== What you have to do ==
Only lines holding the word "userSpaceOnUse" are wanted. Copy them from the listing below.

Dataset records Block Start

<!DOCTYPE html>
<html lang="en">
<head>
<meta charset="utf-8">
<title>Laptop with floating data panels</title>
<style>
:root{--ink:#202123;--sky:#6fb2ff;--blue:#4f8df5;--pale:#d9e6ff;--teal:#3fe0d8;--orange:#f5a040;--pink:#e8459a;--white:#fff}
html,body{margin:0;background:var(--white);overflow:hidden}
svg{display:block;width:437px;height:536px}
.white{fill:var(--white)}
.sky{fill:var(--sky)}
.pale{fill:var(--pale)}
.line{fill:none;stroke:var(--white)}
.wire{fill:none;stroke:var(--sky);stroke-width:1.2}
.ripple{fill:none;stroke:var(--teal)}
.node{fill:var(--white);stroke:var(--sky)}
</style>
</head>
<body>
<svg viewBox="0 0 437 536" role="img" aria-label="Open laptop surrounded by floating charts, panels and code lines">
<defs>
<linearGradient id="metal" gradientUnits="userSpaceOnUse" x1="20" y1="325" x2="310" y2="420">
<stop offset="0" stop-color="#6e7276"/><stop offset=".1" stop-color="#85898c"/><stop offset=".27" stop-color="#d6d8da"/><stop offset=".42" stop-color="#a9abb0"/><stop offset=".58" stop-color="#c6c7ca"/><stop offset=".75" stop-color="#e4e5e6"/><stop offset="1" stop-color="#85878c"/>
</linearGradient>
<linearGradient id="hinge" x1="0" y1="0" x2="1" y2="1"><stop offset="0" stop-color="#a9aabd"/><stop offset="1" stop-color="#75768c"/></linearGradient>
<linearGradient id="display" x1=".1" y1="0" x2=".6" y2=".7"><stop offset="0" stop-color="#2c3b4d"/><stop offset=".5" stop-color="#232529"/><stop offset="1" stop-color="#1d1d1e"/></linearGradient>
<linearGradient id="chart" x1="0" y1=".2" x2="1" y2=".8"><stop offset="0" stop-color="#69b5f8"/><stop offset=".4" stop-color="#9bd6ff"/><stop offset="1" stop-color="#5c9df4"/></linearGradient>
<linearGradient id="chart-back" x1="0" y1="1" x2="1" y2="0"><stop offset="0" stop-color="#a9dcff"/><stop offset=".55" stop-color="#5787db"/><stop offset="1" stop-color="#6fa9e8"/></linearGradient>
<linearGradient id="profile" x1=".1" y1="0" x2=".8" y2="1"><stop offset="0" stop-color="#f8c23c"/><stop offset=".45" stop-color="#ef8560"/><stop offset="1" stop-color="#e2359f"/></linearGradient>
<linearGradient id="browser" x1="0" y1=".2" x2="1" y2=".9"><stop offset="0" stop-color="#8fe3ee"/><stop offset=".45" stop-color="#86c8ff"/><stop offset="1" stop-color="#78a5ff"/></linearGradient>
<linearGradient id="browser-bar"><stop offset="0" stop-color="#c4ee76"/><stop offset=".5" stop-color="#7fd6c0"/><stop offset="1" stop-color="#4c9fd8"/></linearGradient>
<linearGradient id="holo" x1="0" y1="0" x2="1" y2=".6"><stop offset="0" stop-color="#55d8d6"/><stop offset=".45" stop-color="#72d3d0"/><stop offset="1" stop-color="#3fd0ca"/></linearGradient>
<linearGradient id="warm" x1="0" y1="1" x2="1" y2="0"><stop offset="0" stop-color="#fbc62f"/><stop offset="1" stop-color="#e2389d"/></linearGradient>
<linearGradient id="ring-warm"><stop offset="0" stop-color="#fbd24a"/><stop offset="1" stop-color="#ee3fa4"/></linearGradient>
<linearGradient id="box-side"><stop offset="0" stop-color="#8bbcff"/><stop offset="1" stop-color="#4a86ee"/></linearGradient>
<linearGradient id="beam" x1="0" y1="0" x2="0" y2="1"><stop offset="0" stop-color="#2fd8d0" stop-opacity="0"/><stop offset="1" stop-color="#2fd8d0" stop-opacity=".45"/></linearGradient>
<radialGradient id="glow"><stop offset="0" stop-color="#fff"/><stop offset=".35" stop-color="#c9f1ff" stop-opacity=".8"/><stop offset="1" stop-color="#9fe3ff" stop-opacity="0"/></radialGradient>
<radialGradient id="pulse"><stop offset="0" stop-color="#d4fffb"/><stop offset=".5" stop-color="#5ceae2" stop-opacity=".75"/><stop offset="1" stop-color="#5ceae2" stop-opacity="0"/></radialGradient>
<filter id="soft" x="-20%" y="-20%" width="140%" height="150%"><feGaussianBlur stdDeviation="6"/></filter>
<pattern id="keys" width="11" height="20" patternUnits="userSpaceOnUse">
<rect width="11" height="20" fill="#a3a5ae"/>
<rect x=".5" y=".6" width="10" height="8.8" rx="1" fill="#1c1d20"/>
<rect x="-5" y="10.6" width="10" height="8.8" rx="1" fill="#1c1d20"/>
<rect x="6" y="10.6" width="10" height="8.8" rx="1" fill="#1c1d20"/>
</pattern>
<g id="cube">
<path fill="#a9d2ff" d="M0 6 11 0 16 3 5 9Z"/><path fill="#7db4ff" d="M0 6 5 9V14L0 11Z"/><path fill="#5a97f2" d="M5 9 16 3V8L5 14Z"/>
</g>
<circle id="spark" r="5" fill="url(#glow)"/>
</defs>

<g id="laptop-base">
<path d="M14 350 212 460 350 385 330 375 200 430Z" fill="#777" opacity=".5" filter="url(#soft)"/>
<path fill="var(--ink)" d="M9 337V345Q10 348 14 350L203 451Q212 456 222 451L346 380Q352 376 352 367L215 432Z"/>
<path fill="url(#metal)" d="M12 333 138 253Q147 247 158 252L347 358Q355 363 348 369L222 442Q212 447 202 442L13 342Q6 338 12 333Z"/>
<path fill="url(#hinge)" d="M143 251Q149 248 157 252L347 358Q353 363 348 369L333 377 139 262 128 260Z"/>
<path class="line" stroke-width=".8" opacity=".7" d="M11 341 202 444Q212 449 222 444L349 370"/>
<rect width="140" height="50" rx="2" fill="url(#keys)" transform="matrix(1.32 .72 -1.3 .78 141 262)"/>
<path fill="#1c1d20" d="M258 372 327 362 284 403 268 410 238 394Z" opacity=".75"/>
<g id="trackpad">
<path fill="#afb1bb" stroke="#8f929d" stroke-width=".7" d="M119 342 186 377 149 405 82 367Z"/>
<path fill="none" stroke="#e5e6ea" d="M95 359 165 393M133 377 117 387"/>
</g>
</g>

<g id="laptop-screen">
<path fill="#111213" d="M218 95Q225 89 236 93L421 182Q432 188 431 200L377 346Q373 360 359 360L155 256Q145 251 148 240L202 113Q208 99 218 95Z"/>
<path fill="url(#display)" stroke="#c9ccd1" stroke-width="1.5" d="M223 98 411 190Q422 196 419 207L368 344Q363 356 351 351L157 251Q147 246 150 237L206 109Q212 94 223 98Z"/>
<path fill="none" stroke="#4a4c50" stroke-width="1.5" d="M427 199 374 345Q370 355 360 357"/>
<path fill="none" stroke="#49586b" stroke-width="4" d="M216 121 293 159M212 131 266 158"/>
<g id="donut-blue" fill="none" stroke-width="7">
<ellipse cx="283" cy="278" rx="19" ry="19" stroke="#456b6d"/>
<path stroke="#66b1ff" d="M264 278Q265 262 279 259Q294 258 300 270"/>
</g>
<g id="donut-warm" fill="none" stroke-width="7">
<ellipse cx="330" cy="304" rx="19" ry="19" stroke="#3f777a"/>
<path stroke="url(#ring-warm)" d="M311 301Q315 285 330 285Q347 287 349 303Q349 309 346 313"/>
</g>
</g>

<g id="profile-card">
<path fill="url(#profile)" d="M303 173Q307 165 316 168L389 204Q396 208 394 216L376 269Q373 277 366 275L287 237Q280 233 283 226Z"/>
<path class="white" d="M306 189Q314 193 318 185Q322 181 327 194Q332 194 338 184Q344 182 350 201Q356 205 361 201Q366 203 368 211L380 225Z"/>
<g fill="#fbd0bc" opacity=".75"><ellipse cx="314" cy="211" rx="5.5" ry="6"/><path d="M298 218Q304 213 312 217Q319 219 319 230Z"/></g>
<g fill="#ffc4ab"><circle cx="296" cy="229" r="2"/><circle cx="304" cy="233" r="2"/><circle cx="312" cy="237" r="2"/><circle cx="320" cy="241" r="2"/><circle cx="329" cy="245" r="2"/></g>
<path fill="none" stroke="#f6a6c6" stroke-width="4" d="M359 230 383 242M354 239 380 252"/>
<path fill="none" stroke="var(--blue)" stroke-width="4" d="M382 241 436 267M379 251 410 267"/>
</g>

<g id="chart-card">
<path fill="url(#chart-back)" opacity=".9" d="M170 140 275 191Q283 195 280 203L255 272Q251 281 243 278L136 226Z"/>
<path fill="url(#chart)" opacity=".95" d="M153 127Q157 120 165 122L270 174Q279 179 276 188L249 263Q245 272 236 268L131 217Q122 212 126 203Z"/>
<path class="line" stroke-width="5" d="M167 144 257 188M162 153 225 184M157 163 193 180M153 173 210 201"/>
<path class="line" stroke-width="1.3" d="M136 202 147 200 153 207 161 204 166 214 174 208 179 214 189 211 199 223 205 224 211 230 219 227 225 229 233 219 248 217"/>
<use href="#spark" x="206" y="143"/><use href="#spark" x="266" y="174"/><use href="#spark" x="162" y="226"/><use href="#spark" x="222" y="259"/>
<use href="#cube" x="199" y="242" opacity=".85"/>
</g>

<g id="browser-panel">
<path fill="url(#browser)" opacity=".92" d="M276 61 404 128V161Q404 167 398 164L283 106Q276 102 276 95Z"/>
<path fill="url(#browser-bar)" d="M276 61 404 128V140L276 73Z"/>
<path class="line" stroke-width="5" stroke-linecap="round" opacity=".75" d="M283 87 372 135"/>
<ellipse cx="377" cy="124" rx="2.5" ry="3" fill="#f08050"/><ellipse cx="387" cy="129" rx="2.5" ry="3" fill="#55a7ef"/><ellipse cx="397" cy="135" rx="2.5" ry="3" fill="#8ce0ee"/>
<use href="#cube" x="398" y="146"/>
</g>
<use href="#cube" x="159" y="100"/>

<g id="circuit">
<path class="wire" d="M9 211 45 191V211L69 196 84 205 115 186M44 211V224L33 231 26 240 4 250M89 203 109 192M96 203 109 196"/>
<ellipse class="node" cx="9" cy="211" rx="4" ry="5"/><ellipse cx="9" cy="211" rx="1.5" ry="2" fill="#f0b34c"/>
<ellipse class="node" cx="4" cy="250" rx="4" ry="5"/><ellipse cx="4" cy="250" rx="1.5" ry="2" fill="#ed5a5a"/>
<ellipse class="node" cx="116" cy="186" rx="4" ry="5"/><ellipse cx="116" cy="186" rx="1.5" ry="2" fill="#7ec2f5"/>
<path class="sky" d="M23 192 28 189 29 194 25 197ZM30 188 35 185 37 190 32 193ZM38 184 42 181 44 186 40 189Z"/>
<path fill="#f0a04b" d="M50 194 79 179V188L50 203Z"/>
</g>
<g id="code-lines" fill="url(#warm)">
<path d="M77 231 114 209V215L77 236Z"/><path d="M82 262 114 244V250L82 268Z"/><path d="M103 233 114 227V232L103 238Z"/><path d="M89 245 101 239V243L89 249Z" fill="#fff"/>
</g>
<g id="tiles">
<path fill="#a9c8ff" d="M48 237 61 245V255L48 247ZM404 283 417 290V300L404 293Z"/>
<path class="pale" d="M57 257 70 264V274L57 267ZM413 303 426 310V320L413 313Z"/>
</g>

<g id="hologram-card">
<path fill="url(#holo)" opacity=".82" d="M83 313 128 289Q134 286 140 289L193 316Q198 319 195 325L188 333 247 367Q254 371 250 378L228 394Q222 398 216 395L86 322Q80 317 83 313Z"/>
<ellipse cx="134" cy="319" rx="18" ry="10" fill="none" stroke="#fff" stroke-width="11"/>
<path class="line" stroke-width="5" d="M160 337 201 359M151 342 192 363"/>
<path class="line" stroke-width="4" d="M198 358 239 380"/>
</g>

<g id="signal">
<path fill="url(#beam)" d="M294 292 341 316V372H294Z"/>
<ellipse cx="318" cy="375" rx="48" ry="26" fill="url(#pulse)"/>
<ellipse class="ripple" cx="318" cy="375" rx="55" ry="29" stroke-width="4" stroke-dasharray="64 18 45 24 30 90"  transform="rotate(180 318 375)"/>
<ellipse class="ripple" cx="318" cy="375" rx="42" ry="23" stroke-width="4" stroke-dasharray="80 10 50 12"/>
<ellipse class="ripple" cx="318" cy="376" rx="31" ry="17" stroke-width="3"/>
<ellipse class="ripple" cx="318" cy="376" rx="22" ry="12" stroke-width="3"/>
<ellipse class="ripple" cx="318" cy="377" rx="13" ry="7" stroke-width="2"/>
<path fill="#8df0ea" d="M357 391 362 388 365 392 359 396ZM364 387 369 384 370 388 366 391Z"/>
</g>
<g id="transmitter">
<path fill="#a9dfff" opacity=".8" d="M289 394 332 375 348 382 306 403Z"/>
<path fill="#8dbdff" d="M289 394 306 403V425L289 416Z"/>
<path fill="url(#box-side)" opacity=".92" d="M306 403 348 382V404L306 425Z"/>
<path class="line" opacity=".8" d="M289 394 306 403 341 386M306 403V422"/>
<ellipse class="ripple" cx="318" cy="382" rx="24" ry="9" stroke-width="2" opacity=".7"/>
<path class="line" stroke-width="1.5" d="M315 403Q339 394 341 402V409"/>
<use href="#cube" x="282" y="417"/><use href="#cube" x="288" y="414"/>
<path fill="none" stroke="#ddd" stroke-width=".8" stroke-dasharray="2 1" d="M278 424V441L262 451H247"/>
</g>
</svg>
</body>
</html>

Dataset records Block End

== Solution to the problem ==
<linearGradient id="metal" gradientUnits="userSpaceOnUse" x1="20" y1="325" x2="310" y2="420">
<pattern id="keys" width="11" height="20" patternUnits="userSpaceOnUse">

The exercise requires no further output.